Mopane Worms Topic of Paper Presented by UKZN Academic at Conference in Germany
A UKZN Lecturer addressed a conference in Germany on the commercialisation of the mopane worm as a food source.
Dr Lloyd Baiyegunhi of the Discipline of Agricultural Economics in the School of Agricultural, Earth and Environmental Sciences (SAEES) spoke on the issue at the annual Conference on Tropical and Subtropical Agricultural and Natural Resource Management (Tropentag), organised by the Leibniz Centre for Agricultural Landscape Research (ZALF) in Müncheberg and the Humboldt-Universität Berlin.
Baiyegunhi presented a paper titled: “Commercialisation of the Mopane Worm (Imbrasia belina) in Rural Households in the Limpopo Province, South Africa”.
Mopane worms are caterpillars from the emperor moth Imbrasia belina, which feed virtually solely on the mopane tree Colophospermum mopane. They are a valuable Non-Timber Forest Product (NTFP) resource used for subsistence and sold to generate income by rural households in southern Africa.
Baiyegunhi’s presentation was informed by the work of a UKZN Agricultural Economics Masters student, Ms Beatrice Oppong, who graduated in 2014 and was supervised by Baiyegunhi and Ms Grany Senyolo.
Three papers have been published in scientific journals from this research, covering several issues including the contribution of mopane worm to rural households’ food security and livelihood.
The paper received considerable attention at the Conference, which is a development-oriented and interdisciplinary event. Given that the theme was “Management of Land Use Systems for Enhanced Food Security - Conflicts, Controversies and Resolutions”, Baiyegunhi’s presentation fitted well into the focus by addressing the implications that continued over-exploitation and commercialisation had for long-term management of the mopane woodlands in the northern parts of South Africa.
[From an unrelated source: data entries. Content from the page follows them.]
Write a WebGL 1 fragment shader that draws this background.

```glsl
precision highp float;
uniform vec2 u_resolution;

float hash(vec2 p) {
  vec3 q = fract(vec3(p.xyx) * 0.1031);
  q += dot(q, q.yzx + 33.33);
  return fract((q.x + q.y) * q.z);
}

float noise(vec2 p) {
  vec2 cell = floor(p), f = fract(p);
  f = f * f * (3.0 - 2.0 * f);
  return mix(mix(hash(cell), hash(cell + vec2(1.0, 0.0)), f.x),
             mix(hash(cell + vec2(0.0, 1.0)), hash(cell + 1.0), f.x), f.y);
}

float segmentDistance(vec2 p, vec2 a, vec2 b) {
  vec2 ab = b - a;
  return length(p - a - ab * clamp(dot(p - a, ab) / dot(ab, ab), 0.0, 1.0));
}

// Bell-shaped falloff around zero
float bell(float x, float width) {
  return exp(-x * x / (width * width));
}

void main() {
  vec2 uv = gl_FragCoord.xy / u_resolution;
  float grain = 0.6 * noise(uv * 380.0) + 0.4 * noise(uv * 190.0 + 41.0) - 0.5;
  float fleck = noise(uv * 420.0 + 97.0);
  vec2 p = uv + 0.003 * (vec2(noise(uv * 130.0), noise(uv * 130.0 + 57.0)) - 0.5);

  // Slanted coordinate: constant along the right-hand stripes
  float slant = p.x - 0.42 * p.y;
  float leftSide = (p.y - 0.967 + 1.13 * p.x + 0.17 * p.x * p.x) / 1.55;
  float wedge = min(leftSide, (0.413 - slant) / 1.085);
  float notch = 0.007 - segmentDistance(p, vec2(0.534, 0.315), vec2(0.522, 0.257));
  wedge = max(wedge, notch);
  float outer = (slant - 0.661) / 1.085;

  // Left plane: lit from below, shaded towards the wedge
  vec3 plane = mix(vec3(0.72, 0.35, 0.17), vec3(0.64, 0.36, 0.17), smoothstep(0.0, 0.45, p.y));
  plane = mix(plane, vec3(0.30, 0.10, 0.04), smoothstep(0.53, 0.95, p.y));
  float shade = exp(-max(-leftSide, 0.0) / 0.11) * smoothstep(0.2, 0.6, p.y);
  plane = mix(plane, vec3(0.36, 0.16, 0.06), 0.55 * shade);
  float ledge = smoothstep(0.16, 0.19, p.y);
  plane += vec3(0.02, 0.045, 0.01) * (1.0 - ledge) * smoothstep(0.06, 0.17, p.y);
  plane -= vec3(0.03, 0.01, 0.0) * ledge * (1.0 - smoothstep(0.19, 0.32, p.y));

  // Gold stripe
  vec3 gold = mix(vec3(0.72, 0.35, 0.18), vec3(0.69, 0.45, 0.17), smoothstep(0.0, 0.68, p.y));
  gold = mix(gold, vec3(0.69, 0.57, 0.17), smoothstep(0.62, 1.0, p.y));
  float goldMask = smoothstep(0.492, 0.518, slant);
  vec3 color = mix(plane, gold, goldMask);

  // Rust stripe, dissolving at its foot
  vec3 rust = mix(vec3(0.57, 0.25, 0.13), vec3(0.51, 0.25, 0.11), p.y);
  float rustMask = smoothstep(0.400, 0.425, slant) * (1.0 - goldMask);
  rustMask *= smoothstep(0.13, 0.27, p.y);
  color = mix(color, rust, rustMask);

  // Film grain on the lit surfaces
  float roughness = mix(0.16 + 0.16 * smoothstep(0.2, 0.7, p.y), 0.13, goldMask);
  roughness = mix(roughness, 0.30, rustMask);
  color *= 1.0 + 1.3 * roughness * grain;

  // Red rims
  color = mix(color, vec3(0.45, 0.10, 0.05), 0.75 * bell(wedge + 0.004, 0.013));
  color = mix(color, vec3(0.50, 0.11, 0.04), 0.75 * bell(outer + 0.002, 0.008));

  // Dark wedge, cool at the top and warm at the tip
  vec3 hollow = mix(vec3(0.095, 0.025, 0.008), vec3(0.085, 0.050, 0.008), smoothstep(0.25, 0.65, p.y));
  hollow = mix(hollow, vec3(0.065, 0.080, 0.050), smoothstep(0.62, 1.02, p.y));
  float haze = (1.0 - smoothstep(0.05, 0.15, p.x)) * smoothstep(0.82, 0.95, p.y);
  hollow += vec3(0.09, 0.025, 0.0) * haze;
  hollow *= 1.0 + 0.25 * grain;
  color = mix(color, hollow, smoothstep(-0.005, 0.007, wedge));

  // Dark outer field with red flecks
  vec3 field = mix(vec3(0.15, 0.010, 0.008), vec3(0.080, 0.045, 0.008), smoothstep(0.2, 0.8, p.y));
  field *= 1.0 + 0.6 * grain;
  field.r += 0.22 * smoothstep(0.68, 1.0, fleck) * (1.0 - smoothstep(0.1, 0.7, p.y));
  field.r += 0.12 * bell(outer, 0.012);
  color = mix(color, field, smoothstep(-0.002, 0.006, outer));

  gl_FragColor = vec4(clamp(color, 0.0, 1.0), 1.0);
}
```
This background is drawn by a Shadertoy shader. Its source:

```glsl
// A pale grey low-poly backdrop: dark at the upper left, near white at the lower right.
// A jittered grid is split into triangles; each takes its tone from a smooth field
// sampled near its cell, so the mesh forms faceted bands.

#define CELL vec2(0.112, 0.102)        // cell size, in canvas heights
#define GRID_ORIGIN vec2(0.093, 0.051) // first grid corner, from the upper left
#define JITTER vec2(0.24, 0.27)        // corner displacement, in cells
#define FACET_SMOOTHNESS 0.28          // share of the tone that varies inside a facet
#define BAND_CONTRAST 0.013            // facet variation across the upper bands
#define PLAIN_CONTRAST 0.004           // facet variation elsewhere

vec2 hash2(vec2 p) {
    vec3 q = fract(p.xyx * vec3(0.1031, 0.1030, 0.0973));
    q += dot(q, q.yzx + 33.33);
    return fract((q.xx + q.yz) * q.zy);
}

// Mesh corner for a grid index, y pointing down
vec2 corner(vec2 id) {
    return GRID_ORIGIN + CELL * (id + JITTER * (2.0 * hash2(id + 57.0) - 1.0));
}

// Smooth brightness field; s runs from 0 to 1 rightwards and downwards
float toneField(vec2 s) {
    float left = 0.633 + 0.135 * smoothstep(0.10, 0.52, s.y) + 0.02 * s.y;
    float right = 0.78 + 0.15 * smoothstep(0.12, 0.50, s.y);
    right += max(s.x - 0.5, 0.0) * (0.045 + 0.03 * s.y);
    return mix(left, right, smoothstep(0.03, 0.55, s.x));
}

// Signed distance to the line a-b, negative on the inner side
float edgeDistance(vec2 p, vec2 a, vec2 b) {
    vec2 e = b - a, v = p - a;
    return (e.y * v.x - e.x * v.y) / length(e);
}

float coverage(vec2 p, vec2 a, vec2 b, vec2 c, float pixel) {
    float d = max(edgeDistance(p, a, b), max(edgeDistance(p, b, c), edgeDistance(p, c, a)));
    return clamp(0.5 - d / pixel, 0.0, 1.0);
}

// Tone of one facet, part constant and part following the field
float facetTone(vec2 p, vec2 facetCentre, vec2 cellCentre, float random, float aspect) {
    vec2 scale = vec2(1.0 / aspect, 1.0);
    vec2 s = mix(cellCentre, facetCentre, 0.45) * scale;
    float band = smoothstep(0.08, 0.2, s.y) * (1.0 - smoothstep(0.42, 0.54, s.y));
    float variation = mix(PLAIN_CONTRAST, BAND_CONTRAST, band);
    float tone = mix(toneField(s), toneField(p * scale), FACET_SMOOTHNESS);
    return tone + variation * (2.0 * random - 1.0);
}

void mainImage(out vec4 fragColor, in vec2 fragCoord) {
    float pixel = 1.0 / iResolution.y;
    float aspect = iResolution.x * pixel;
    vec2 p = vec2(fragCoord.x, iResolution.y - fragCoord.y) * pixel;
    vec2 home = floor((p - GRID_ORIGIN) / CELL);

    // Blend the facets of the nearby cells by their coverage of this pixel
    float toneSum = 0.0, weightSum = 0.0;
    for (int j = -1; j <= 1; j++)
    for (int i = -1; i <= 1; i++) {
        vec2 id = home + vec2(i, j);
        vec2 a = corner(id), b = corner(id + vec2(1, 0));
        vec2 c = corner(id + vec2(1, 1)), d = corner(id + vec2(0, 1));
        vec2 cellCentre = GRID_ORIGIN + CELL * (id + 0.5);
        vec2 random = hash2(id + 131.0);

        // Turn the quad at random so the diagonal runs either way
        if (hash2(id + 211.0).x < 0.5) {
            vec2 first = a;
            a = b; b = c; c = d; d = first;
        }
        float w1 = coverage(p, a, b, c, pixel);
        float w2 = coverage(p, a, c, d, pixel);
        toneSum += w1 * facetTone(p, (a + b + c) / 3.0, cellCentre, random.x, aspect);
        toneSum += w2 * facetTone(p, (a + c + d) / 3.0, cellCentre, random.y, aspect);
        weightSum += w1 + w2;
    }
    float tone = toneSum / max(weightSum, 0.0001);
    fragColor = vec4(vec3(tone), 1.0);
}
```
Tropentag is designed to provide a forum for the discussion on issues such as resource management, environment, agriculture, forestry, fisheries, food, nutrition and related sciences in the context of rural development, sustainable resource use and poverty alleviation worldwide.
The Conference attracted more than 1 000 participants from 62 countries - an all-time record for the annual event. According to Baiyegunhi, the event featured interesting, encouraging, and sometimes controversial discussions as well as many impressive posters documenting high level research, with over 140 oral presentations covering all fields of research related to development.